howdoyouuserss

 

References

What Is RSS? RSS Explained – www.WhatIsRSS.com
Digg – What the Internet is talking about right now. – http://digg.com/
feedly: organize, read and share what matters to you. – http://feedly.com/index.html
YouTube –  https://www.youtube.com/
blog2print | Turn your blog into a timeless treasure. – blog2print

 

 

Posted in 5.1 Theoretical Foundations, AECT Standard 5 (Research)

Annotated Bibliography

“An annotated bibliography is a list of citations to books, articles, and documents. Each citation is followed by a brief descriptive and evaluative paragraph, the annotation. The purpose of the annotation is to inform the reader of the relevance, accuracy, and quality of the sources cited.” (Michael Engle, Cornell)

This week in EDTECH501 I explored the mechanics of writing an APA Annotated Bibliography. Resources such as the Purdue Online Writing Lab, Google Scholar, and various databases were used to research the topic of video games in the classroom. I kept my scope pretty broad and ended up reading many articles in a very short period of time. The program Zotero was used to organize and format my resources.
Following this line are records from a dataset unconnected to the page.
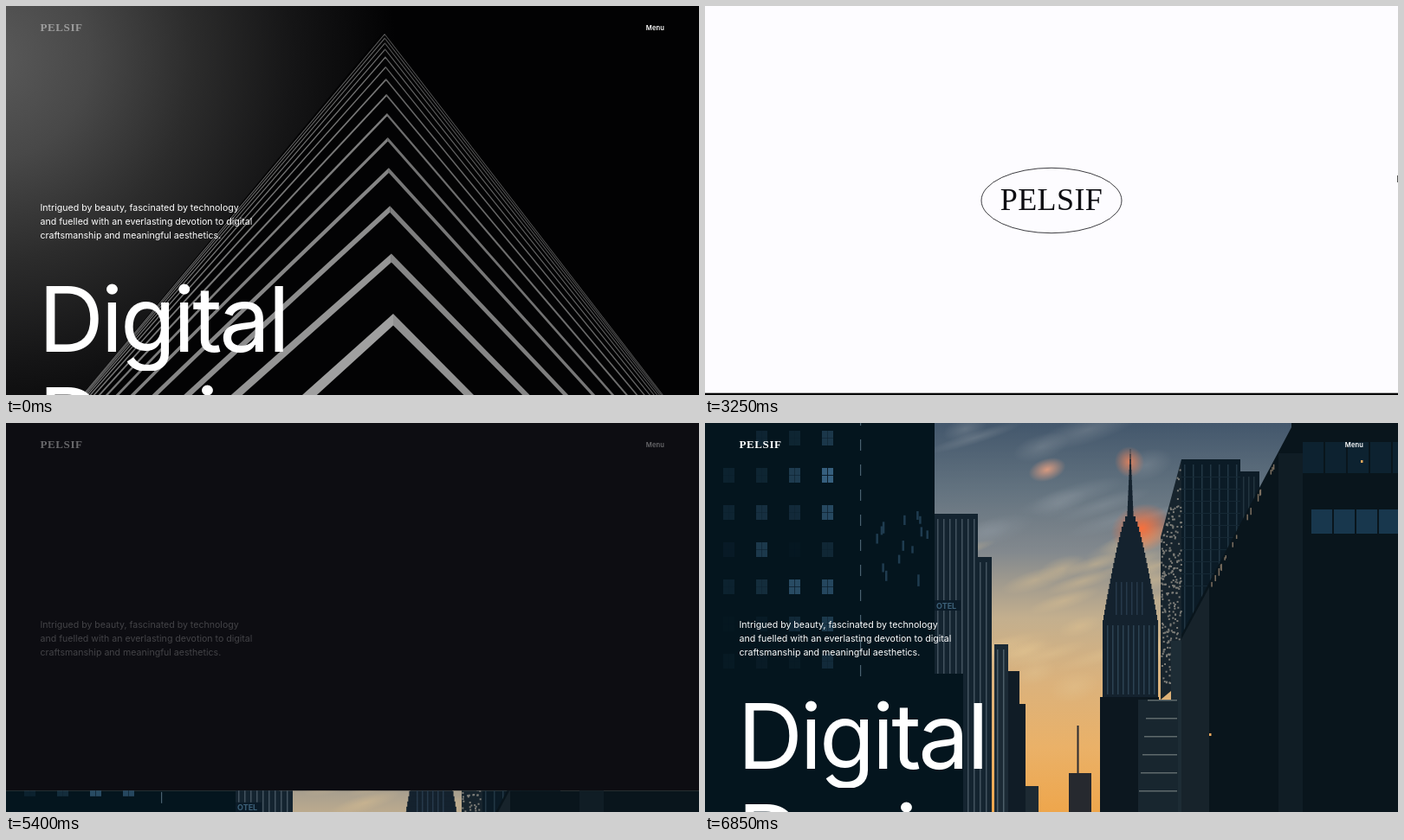
An HTML page with a canvas that plays this animation: 800x450 px, repeating every 6900 ms.

```html
<!DOCTYPE html>
<html lang="en">
<head>
<meta charset="utf-8">
<title>Digital Design</title>
<style>
html, body { margin: 0; width: 100%; height: 100%; overflow: hidden; background: #0d0d12; }
canvas { display: block; width: 800px; height: 450px; }
</style>
</head>
<body>
<canvas id="stage" width="800" height="450"></canvas>
<script>
const ctx = document.getElementById('stage').getContext('2d');
const W = 800, H = 450, LOOP = 6900;
const WHITE = '#fdfcff', INK = '#0d0d12', BRAND = 'PELSIF';
const SERIF = '"Liberation Serif", serif', SANS = 'Inter, sans-serif';

const clamp = v => Math.max(0, Math.min(1, v));
const ramp = (t, from, to) => clamp((t - from) / (to - from));
const expoOut = p => p >= 1 ? 1 : p <= 0 ? 0 : 1 - 2 ** (-10 * p);
const inOut = p => p < .5 ? (2 * p) ** 2.5 / 2 : 1 - (2 - 2 * p) ** 2.5 / 2;

function seeded(seed) {
  return (from = 0, to = 1) => {
    seed = seed * 16807 % 2147483647;
    return from + (to - from) * seed / 2147483647;
  };
}

function rect(color, x, y, w, h) {
  ctx.fillStyle = color;
  ctx.fillRect(x, y, w, h);
}

function poly(color, ...points) {
  ctx.fillStyle = color;
  ctx.beginPath();
  for (const [x, y] of points) ctx.lineTo(x, y);
  ctx.fill();
}

// Fills the stage with evenly spaced colours.
function fillGradient(g, ...colors) {
  colors.forEach((c, i) => g.addColorStop(i / (colors.length - 1), c));
  rect(g, 0, -60, W, H + 60);
}

function text(str, x, y, font, color, align = 'left', spacing = 0) {
  ctx.font = font;
  ctx.fillStyle = color;
  ctx.textAlign = align;
  ctx.letterSpacing = spacing + 'px';
  ctx.fillText(str, x, y);
}

// Runs a drawing routine in its own state, at a given opacity.
function layer(alpha, draw) {
  if (alpha <= 0) return;
  ctx.save();
  ctx.globalAlpha *= alpha;
  draw();
  ctx.restore();
}

function cloud(color, x, y, rx, ry, alpha = 1) {
  layer(alpha, () => {
    ctx.translate(x, y);
    ctx.rotate(-.3);
    ctx.scale(rx, ry);
    const g = ctx.createRadialGradient(0, 0, 0, 0, 0, 1);
    g.addColorStop(0, color);
    g.addColorStop(1, color + '00');
    rect(g, -1, -1, 2, 2);
  });
}

function pyramid(t) {
  fillGradient(ctx.createRadialGradient(-20, 60, 0, -20, 60, 470),
    '#5a5a5a', '#484848', '#2c2c2c', '#151516', '#020203');
  ctx.save();
  const zoom = 1 + .008 * ramp(t, 0, 750);
  ctx.translate(437, 225);
  ctx.scale(zoom, zoom);
  ctx.translate(-437, -225);
  poly('#030304', [437, 28], [86, 452], [761, 452]);
  for (let k = 0; k < 14; k++) {
    const y = 14 + 342 * .797 ** k;
    const u = (y - 28) / 328, x = 437 + 10 * u;
    const left = 87 + 86 * u + 169 * u * u;
    const right = 760 - 112 * u - 108 * u * u;
    const thick = 1.4 + 12 * Math.max(0, u) ** 1.4;
    const side = (foot, shade, w) => poly(`rgb(${shade},${shade},${shade})`,
      [x, y], [foot, H], [foot, H + w], [x, y + thick]);
    side(left, 110 + 50 * u, thick * 1.15);
    side(right, 95 + 50 * u, thick * .85);
  }
  ctx.restore();
}

// A block with thin lit strips, running down past the lower edge.
function tower(x, w, top, color, strip, pitch = 6) {
  rect(color, x, top, w, H - top);
  if (strip) for (let s = x + 3; s < x + w - 1; s += pitch) rect(strip, s, top + 6, 1.5, H - top);
}

function sky() {
  fillGradient(ctx.createLinearGradient(0, 0, 0, H),
    '#43576c', '#62727f', '#83898e', '#c3af8e', '#dbb27c', '#eab168', '#eea64c');
  const rnd = seeded(11);
  for (let i = 0; i < 36; i++) {
    const x = rnd(300, 530), y = rnd(0, 330);
    cloud(y < 130 ? '#8d97a0' : '#e3c592', x, y, rnd(25, 65), rnd(6, 18), .4);
  }
  cloud('#d89a80', 395, 54, 22, 13);
  cloud('#d8805f', 490, 45, 17, 18);
  cloud('#f8703c', 504, 122, 36, 28);
}

function spire() {
  const mid = 491;
  for (let y = 24; y < H; y += 6) {
    const half = y < 108 ? (y - 24) * .045 : 6 + 26 * ramp(y, 108, 228) ** .8;
    rect('#14222e', mid - half, y, half * 2, 6.5);
  }
  for (let x = 464; x < 522; x += 6) rect('#2c4252', x, 234, 1.5, 80);
  for (let x = 474; x < 510; x += 6) rect('#26394a', x, 184, 1.5, 38);
  tower(456, 68, 317, '#0c171f');
}

function leftBlocks() {
  const rnd = seeded(5);
  tower(370, 15, 420, '#1d2a33');
  tower(350, 20, 325, '#101c26');
  tower(350, 13, 287, '#101c26');
  tower(334, 16, 256, '#1b2a35', '#4c5e69', 7);
  tower(265, 66, 155, '#142430', '#43535f', 7);
  tower(265, 50, 105, '#142430', '#43535f', 7);
  rect('#0b1b28', 265, 205, 30, 12);
  text('OTEL', 267, 214.5, 'bold 9px ' + SANS, '#3c6078');
  tower(0, 298, 290, '#04151e');
  tower(0, 265, -60, '#04151e');
  for (let col = 0; col < 4; col++)
    for (let row = 0; row < 7; row++)
      layer(rnd() * (col + 1) / 4, () => {
        const x = 21 + 38 * col, y = 9 + 43 * row;
        rect('#3a6484', x, y, 13, 17);
        rect('#0a1b28', x + 6, y, 1, 17);
        rect('#0a1b28', x, y + 8, 13, 1);
      });
  for (let i = 0; i < 14; i++) rect('#1f3c50', rnd(192, 260), rnd(75, 180), 2.5, rnd(7, 15));
  for (let y = -10; y < 300; y += 29) rect('#496170', 179, y, 1.2, 13);
}

function rightBlocks() {
  const rnd = seeded(23);
  tower(618, 22, 56, '#0d1c27', '#22343f');
  tower(550, 68, 42, '#0b1b26', '#223744', 10);
  for (let y = 62; y < 200; y += 14) rect('#152834', 550, y, 68, 1);

  // Receding lit face
  poly('#17242d', [550, 42], [550, 300], [526, 320], [526, 132]);
  for (let i = 0; i < 260; i++) {
    const x = rnd(526, 549);
    rect('#7d7d78', x, rnd(42 + (550 - x) * 3.75, 300), 2, 2);
  }
  tower(538, 14, 252, '#1d2c35');
  tower(500, 46, 320, '#18262f');
  for (let i = 0; i < 6; i++) rect('#5f6a6c', 501 + i * 2, 425 - i * 21, 44 - i * 2, 1.5);

  // Near block with a slanting roof line
  poly('#09151c', [W, -60], [677, -60], [677, 5], [550, 245], [550, H], [W, H]);
  poly('#17232b', [582, 190], [550, 250], [550, H], [582, H]);
  tower(662, 28, 35, '#101d25');
  for (let i = 0; i < 18; i++) {
    const x = rnd(580, 660);
    rect('#7c6f60', x, 192 - (x - 580) * 1.9, 1.5, rnd(3, 9));
  }
  for (let x = 690; x < W; x += 26) {
    rect('#0d2230', x, 22, 24, 36);
    rect('#18374d', x + 10, 100, 24, 28);
  }
  rect('#e9a85c', 757, 43, 2.5, 3);
  rect('#e9a85c', 582, 359, 2.5, 3);
}

function city() {
  sky();
  tower(429.5, 2, 350, '#2b2a30');
  tower(420, 26, 405, '#26292f');
  spire();
  leftBlocks();
  rightBlocks();
}

function headline(str, base, start, t) {
  const font = '104.5px ' + SANS;
  layer(1, () => {
    ctx.beginPath();
    ctx.rect(0, base - 92, W, 114);
    ctx.clip();
    [...str].forEach((ch, i) => {
      ctx.font = font;
      ctx.letterSpacing = '0px';
      const x = 37.5 + ctx.measureText(str.slice(0, i)).width - 3.1 * i;
      const p = (t - start - 27 * i) / 800;
      text(ch, x, base + 110 * (1 - expoOut(p)), font, '#fff');
    });
  });
}

function copy(t, brandAlpha, menuAlpha, paraAlpha) {
  layer(brandAlpha, () => text(BRAND, 39.5, 29, 'bold 13px ' + SERIF, '#fff', 'left', .6));
  layer(menuAlpha, () => text('Menu', 760, 28, '600 7.6px ' + SANS, '#fff', 'right', .1));
  layer(paraAlpha, () => ['Intrigued by beauty, fascinated by technology',
    'and fuelled with an everlasting devotion to digital',
    'craftsmanship and meaningful aesthetics.'
  ].forEach((line, i) => text(line, 39.5, 236.6 + 16 * i, '10.6px ' + SANS, '#fff')));
  headline('Digital', 400, 5485, t);
  headline('Design', 517, 5545, t);
}

function badge(color, stretch) {
  ctx.strokeStyle = color;
  ctx.lineWidth = .8;
  ctx.beginPath();
  ctx.ellipse(400, 225, 81 * stretch, 37.7, 0, 0, 7);
  ctx.stroke();
  text(BRAND, 400, 235.5, '36px ' + SERIF, color, 'center', .4);
}

function counter(t) {
  const value = Math.round(100 * ramp(t, 2470, 2700));
  const slide = 11 * (1 - (1 - ramp(t, 2700, 3270)) ** 3);
  ctx.beginPath();
  ctx.rect(380, 396, 40, 15);
  ctx.clip();
  text(value + '%', 400, 408.7 + slide, '10.2px ' + SANS, INK, 'center', .4);
}

function loader(t) {
  rect(WHITE, 0, 0, W, H);
  rect('#000', 0, 447.7, W, 3);
  rect('#555', 799, 196, 1, 8);
  const stretch = 1 + .15 * (1 - ramp(t, 1250, 1350))
    + .15 * Math.sin(Math.PI * ramp(t, 2500, 2900));
  const shown = ramp(t, 1220, 1350);
  layer(shown, () => badge(INK, stretch));
  if (t < 3300) layer(shown, () => counter(t));
  if (t < 3900) return;

  // Dark page rising with a curved upper edge
  const top = 450 - 490 * inOut(ramp(t, 3900, 5150));
  const sag = 16.6 + .0226 * top;
  layer(1, () => {
    ctx.beginPath();
    ctx.moveTo(0, top + sag);
    ctx.quadraticCurveTo(400, top - sag, W, top + sag);
    ctx.lineTo(W, H);
    ctx.lineTo(0, H);
    ctx.clip();
    rect(INK, 0, 0, W, H);
    layer(1 - ramp(t, 4870, 5220), () => badge(WHITE, 1));
  });
}

function hero(t) {
  rect(INK, 0, 0, W, H);
  const top = H * (1 - expoOut((t - 5391) / 1220));
  if (top < H) layer(1, () => {
    ctx.beginPath();
    ctx.rect(0, top, W, H);
    ctx.clip();
    ctx.translate(0, top * .55);
    city();
  });
  const nav = ramp(t, 5280, 5600);
  copy(t, nav, nav, ramp(t, 5200, 6100));
}

function frame() {
  const t = performance.now() % LOOP;
  if (t < 750) {
    pyramid(t);
    copy(LOOP, .45, 1, 1);
  } else if (t < 5220) loader(t);
  else hero(t);
  requestAnimationFrame(frame);
}
frame();
</script>
</body>
</html>
```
This helped quite a bit by putting the information in the right order. I got a little flustered with the syntax of formatting the sources but I am happy with the results.

Check it out: Teaching with Video Games: An Annotated Bibliography.

Posted in 1.1 Creating, 1.2 Using, 1.4 Managing

Creating my “first” web site

I really enjoyed week one of EDTECH502: Internet for Educators. This assignment was to create a basic web page using Dreamweaver and HTML and add some basic CSS.  While I have lots of experience building web sites/applications as a profession, I still enjoyed getting back to the basics with this weeks lessons. Being able to take a step back allowed me to take a look at features I have never taken advantage of within Dreamweaver. It also reminded me that I haven’t done this stuff in several years. I found it interesting to play with the different ways Dreamweaver handles tasks such as setting properties now vs how it was done last time I lived in the program.

All in all, like I’ve said, I really enjoyed this weeks homework and look forward to playing some more next week.

Posted in Uncategorized

Welcome!

Welcome to my Boise State EDTECH Learning Log! This space will be used as a place to document my journey I will take while earning my M.E.T. with Boise State. Content such as artifacts, reflections, and documentations will live here.